In a recent survey with their BouMatic dealers, the company learned that only 50-60% of their current customers have reliable high-speed internet access. “Nearly all dairies have some sort of internet, but not enough power and dependability to run the most progressive precision herd management systems available,” said McDonald. 

 

Because those herd management systems can mean cost-saving and more overall profit, many dairy operations are missing out.

 

“If we’re truly able to get 90% of our customers on fast, reliable internet, it not only makes our products better, it allows better troubleshooting so we can move to even better technologies,” McDonald said. “With more widespread speed and reliability, the dairy industry doesn’t have to worry about leaving operations behind. That’s why we’re looking at every option available to help our customers, including Space-X.” 

 

McDonald admits testing StarLink internet is not only a win for BouMatic’s dairy customers but the company’s product development team. 

 

“Today, every time our BouMatic automation team develops a new software or package upgrade, we not only do we have to design and test for scenarios with high-speed internet, but we also have to design and test for dial-up or limited connectivity to ensure our customers get the best possible experience with their BouMatic automation tools,” said McDonald.
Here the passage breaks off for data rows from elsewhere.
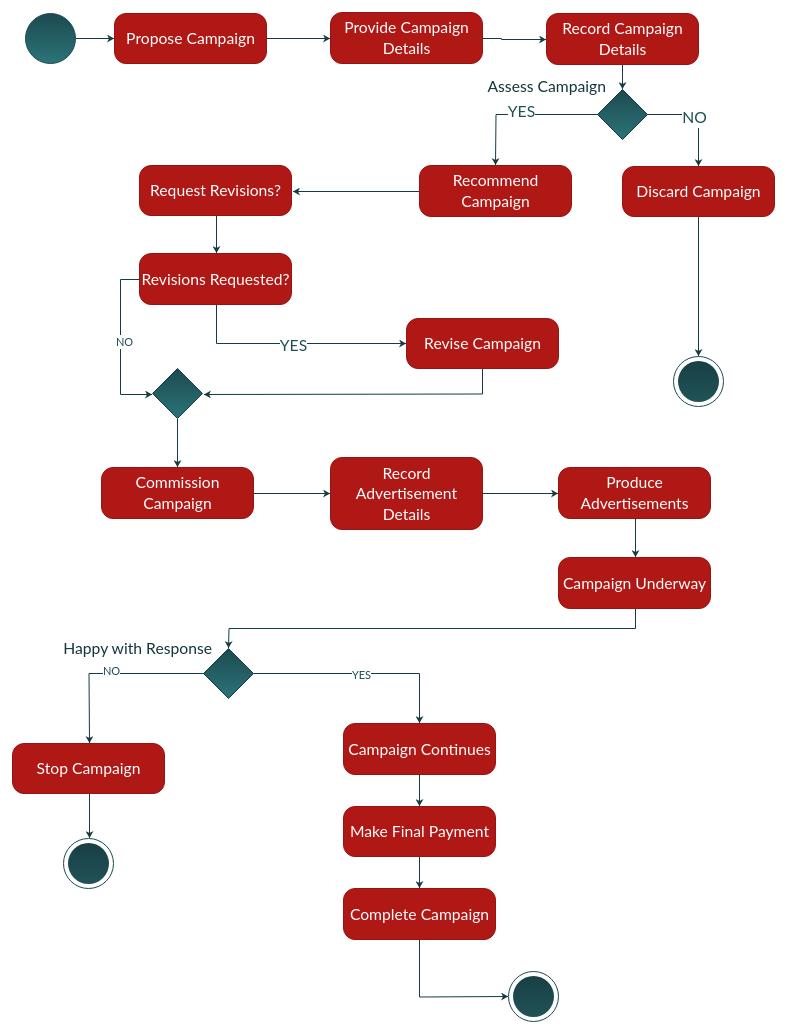
<!DOCTYPE html>
<html lang="en">
<head>
<meta charset="utf-8">
<title>Campaign activity diagram</title>
<style>
:root {
  --paper: #ffffff;
  --action: #b01815;
  --action-edge: #981412;
  --action-text: #ffffff;
  --line: #143c42;
  --label: #1f4e55;
  --decision-text: #12363c;
  --teal-dark: #1c4a50;
  --teal-light: #2b7478;
  --end-dark: #183f44;
  --end-light: #205357;
}
* { box-sizing: border-box; }
html, body { margin: 0; }
body { width: 787px; height: 1034px; overflow: hidden; background: var(--paper); }
.diagram {
  position: relative;
  width: 787px;
  height: 1034px;
  overflow: hidden;
  font: 15.7px/20.5px Lato, Carlito, sans-serif;
}
.connectors { position: absolute; inset: 0; }
.flow { fill: none; stroke: var(--line); stroke-width: 1; marker-end: url(#arrow); }
.action, .decision-text, .label { position: absolute; left: var(--x); top: var(--y); }
.action {
  display: flex;
  align-items: center;
  justify-content: center;
  width: 153px;
  height: 52px;
  border: 1px solid var(--action-edge);
  border-radius: 12px;
  background: var(--action);
  color: var(--action-text);
  text-align: center;
  white-space: nowrap;
}
.action.short { height: 51px; }
.action.tall { height: 73px; }
.action.two-lines { padding-top: 0.5px; line-height: 21px; }
.decision-text {
  width: 150px;
  height: 20px;
  color: var(--decision-text);
  text-align: right;
  line-height: 20px;
  white-space: nowrap;
}
.label {
  width: var(--w);
  height: 20px;
  padding-bottom: 2px;
  display: flex;
  align-items: center;
  justify-content: center;
  background: var(--paper);
  color: var(--label);
  white-space: nowrap;
}
.label.small { height: 14px; padding: 0; font-size: 11px; line-height: 14px; }
</style>
</head>
<body>
<main class="diagram">
  <svg class="connectors" width="787" height="1034" viewBox="0 0 787 1034" aria-hidden="true">
    <defs>
      <marker id="arrow" markerUnits="userSpaceOnUse" markerWidth="8" markerHeight="8" refX="7" refY="4" orient="auto">
        <path d="M0 0 L7 4 L0 8 L2 4 Z" fill="var(--line)"/>
      </marker>
      <linearGradient id="teal" x1="0" y1="0" x2="0" y2="1">
        <stop offset="0" stop-color="var(--teal-dark)"/>
        <stop offset="1" stop-color="var(--teal-light)"/>
      </linearGradient>
      <linearGradient id="end-fill" x1="0" y1="0" x2="0" y2="1">
        <stop offset="0" stop-color="var(--end-dark)"/>
        <stop offset="1" stop-color="var(--end-light)"/>
      </linearGradient>
      <polygon id="decision" points="0,-25 25,0 0,25 -25,0" fill="url(#teal)" stroke="var(--line)"/>
      <g id="end">
        <circle r="25" fill="var(--paper)" stroke="var(--teal-dark)"/>
        <circle r="20.5" fill="url(#end-fill)"/>
      </g>
    </defs>

    <g class="flows">
      <path class="flow" d="M76 38.5 H114"/>
      <path class="flow" d="M267 38.5 H330"/>
      <path class="flow" d="M483 38.5 H501.5 V39.5 H546"/>
      <path class="flow" d="M622.5 65 V89"/>
      <path class="flow" d="M598 114.5 H496 L495.5 165"/>
      <path class="flow" d="M647 114.5 H698.5 V166"/>
      <path class="flow" d="M419 191.5 H293"/>
      <path class="flow" d="M698.5 217 V356"/>
      <path class="flow" d="M216.5 216 V253"/>
      <path class="flow" d="M139 279.5 H120.5 V394.5 H152"/>
      <path class="flow" d="M216.5 305 V343.5 H406"/>
      <path class="flow" d="M482.5 369 V394 L204 394.5"/>
      <path class="flow" d="M177.5 419 V467"/>
      <path class="flow" d="M254 493.5 H330"/>
      <path class="flow" d="M483 493.5 H558"/>
      <path class="flow" d="M635.5 519 V557"/>
      <path class="flow" d="M635.5 609 V628.5 H229 L228.5 648"/>
      <path class="flow" d="M204 673.5 H89 L89.5 743"/>
      <path class="flow" d="M253 673.5 H419.5 V723"/>
      <path class="flow" d="M89.5 794 V838"/>
      <path class="flow" d="M419.5 775 V806"/>
      <path class="flow" d="M419.5 857 V888"/>
      <path class="flow" d="M419.5 940 V997 L508 996.5"/>
    </g>

    <circle cx="50.5" cy="38.5" r="25" fill="url(#teal)" stroke="var(--teal-dark)"/>
    <use href="#decision" x="622.5" y="114.5"/>
    <use href="#decision" x="177.5" y="393.5"/>
    <use href="#decision" x="228.5" y="673.5"/>
    <use href="#end" x="698.5" y="381.5"/>
    <use href="#end" x="88.5" y="863.5"/>
    <use href="#end" x="533.5" y="996.5"/>
  </svg>

  <div class="action short" style="--x:114px;--y:13px">Propose Campaign</div>
  <div class="action two-lines" style="--x:330px;--y:12px">Provide Campaign<br>Details</div>
  <div class="action two-lines" style="--x:546px;--y:13px">Record Campaign<br>Details</div>
  <div class="decision-text" style="--x:456px;--y:76px">Assess Campaign</div>
  <div class="action two-lines" style="--x:419px;--y:165px">Recommend<br>Campaign</div>
  <div class="action short" style="--x:622px;--y:166px">Discard Campaign</div>
  <div class="action short" style="--x:139px;--y:165px">Request Revisions?</div>
  <div class="action" style="--x:139px;--y:253px">Revisions Requested?</div>
  <div class="action short" style="--x:406px;--y:318px">Revise Campaign</div>
  <div class="action two-lines" style="--x:101px;--y:467px">Commission<br>Campaign</div>
  <div class="action tall" style="--x:330px;--y:457px">Record<br>Advertisement<br>Details</div>
  <div class="action two-lines" style="--x:558px;--y:467px">Produce<br>Advertisements</div>
  <div class="action" style="--x:558px;--y:557px">Campaign Underway</div>
  <div class="decision-text" style="--x:62px;--y:638px">Happy with Response</div>
  <div class="action short" style="--x:12px;--y:743px">Stop Campaign</div>
  <div class="action" style="--x:343px;--y:723px">Campaign Continues</div>
  <div class="action short" style="--x:343px;--y:806px">Make Final Payment</div>
  <div class="action" style="--x:343px;--y:888px">Complete Campaign</div>

  <span class="label" style="--x:508px;--y:102px;--w:27px">YES</span>
  <span class="label" style="--x:682px;--y:108px;--w:25px">NO</span>
  <span class="label small" style="--x:116px;--y:335px;--w:17px">NO</span>
  <span class="label" style="--x:280px;--y:336px;--w:27px">YES</span>
  <span class="label small" style="--x:103px;--y:664px;--w:17px">NO</span>
  <span class="label small" style="--x:352px;--y:668px;--w:19px">YES</span>
</main>
</body>
</html>
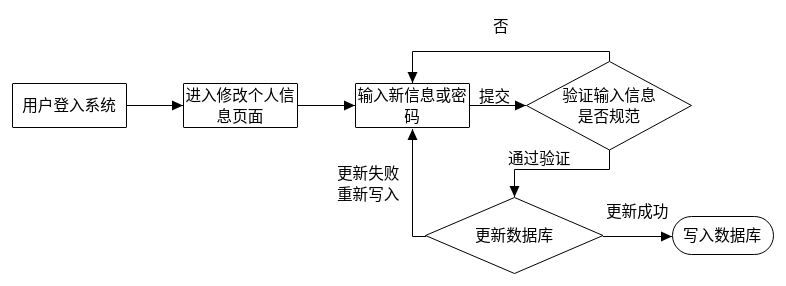
<!DOCTYPE html>
<html lang="zh-CN">
<head>
<meta charset="utf-8">
<title>修改个人信息流程图</title>
<style>
:root { --paper: #fff; --ink: #000; }
* { box-sizing: border-box; }
html, body { margin: 0; overflow: hidden; background: var(--paper); }
.flowchart {
  position: relative; width: 786px; height: 286px; overflow: hidden;
  background: var(--paper); color: var(--ink);
  font: 400 15.6px/21px "Noto Sans CJK SC", "Noto Sans SC", sans-serif;
}
.connectors { position: absolute; left: 0; top: 0; }
.connectors .line { fill: none; stroke: var(--ink); marker-end: url(#arrow); }
.connectors .shape { fill: var(--paper); stroke: var(--ink); }
.node, .label { position: absolute; white-space: nowrap; text-align: center; }
.node { display: flex; align-items: center; justify-content: center; padding: 0 1px 2px 0; }
.step { top: 83px; width: 115px; height: 45px; border: 1px solid var(--ink); border-radius: 1px; background: var(--paper); }
.login { left: 12px; }
.edit-page { left: 183px; }
.new-info { left: 355px; }
.validate { left: 527px; top: 61px; width: 165px; height: 89px; }
.update { left: 426px; top: 198px; width: 177px; height: 75px; }
.save { left: 672px; top: 216px; width: 102px; height: 39px; padding-right: 2px; border: 1px solid var(--ink); border-radius: 20px; background: var(--paper); }
.rejected { left: 493px; top: 15px; }
.submit { left: 479px; top: 85px; }
.passed { left: 508px; top: 147px; }
.succeeded { left: 606px; top: 200px; }
.failed { left: 337px; top: 162px; }
</style>
</head>
<body>
<main class="flowchart">
  <svg class="connectors" width="786" height="286" viewBox="0 0 786 286" aria-hidden="true">
    <defs>
      <marker id="arrow" markerUnits="userSpaceOnUse" markerWidth="12" markerHeight="12" refX="11" refY="6" orient="auto">
        <polygon points="0,1 11,6 0,11"/>
      </marker>
    </defs>
    <polygon class="shape" points="526.5,105.5 609.5,61.5 691.5,105.5 609.5,150"/>
    <polygon class="shape" points="425.5,235.5 514.5,197.5 603,235.5 514.5,273.5"/>
    <path class="line" d="M127 105.5H183"/>
    <path class="line" d="M298 105.5H355"/>
    <path class="line" d="M470 105.5H526"/>
    <path class="line" d="M609.5 61V51.5H412.5V83"/>
    <path class="line" d="M609.5 150V169.5H514.5V197"/>
    <path class="line" d="M426 236.5H412.5V129"/>
    <path class="line" d="M603 236.5H672"/>
  </svg>

  <div class="node step login">用户登入系统</div>
  <div class="node step edit-page">进入修改个人信<br>息页面</div>
  <div class="node step new-info">输入新信息或密<br>码</div>
  <div class="node validate">验证输入信息<br>是否规范</div>
  <div class="node update">更新数据库</div>
  <div class="node save">写入数据库</div>

  <span class="label rejected">否</span>
  <span class="label submit">提交</span>
  <span class="label passed">通过验证</span>
  <span class="label succeeded">更新成功</span>
  <span class="label failed">更新失败<br>重新写入</span>
</main>
</body>
</html>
“If every dairy had high-speed reliable internet we could cut our design and testing time significantly and bring new, faster, better software tools to the market more quickly,” noted McDonald. 

 

McDonald dreams big when it comes to the future of rural broadband and what it can mean for his company’s dairy customers. 

 

“We are still testing StarLink to see if it is everything people say it can be. We aren’t selling it as a product, but if it’s reliable then we can recommend it to our dealers and our dairies. Our engineers and product developers come from dairies in rural areas with poor internet. We know your struggles,” said McDonald. “More importantly, this StarLink pilot proves BouMatic is always looking for the next product, service or process to improve the life of your dairy.”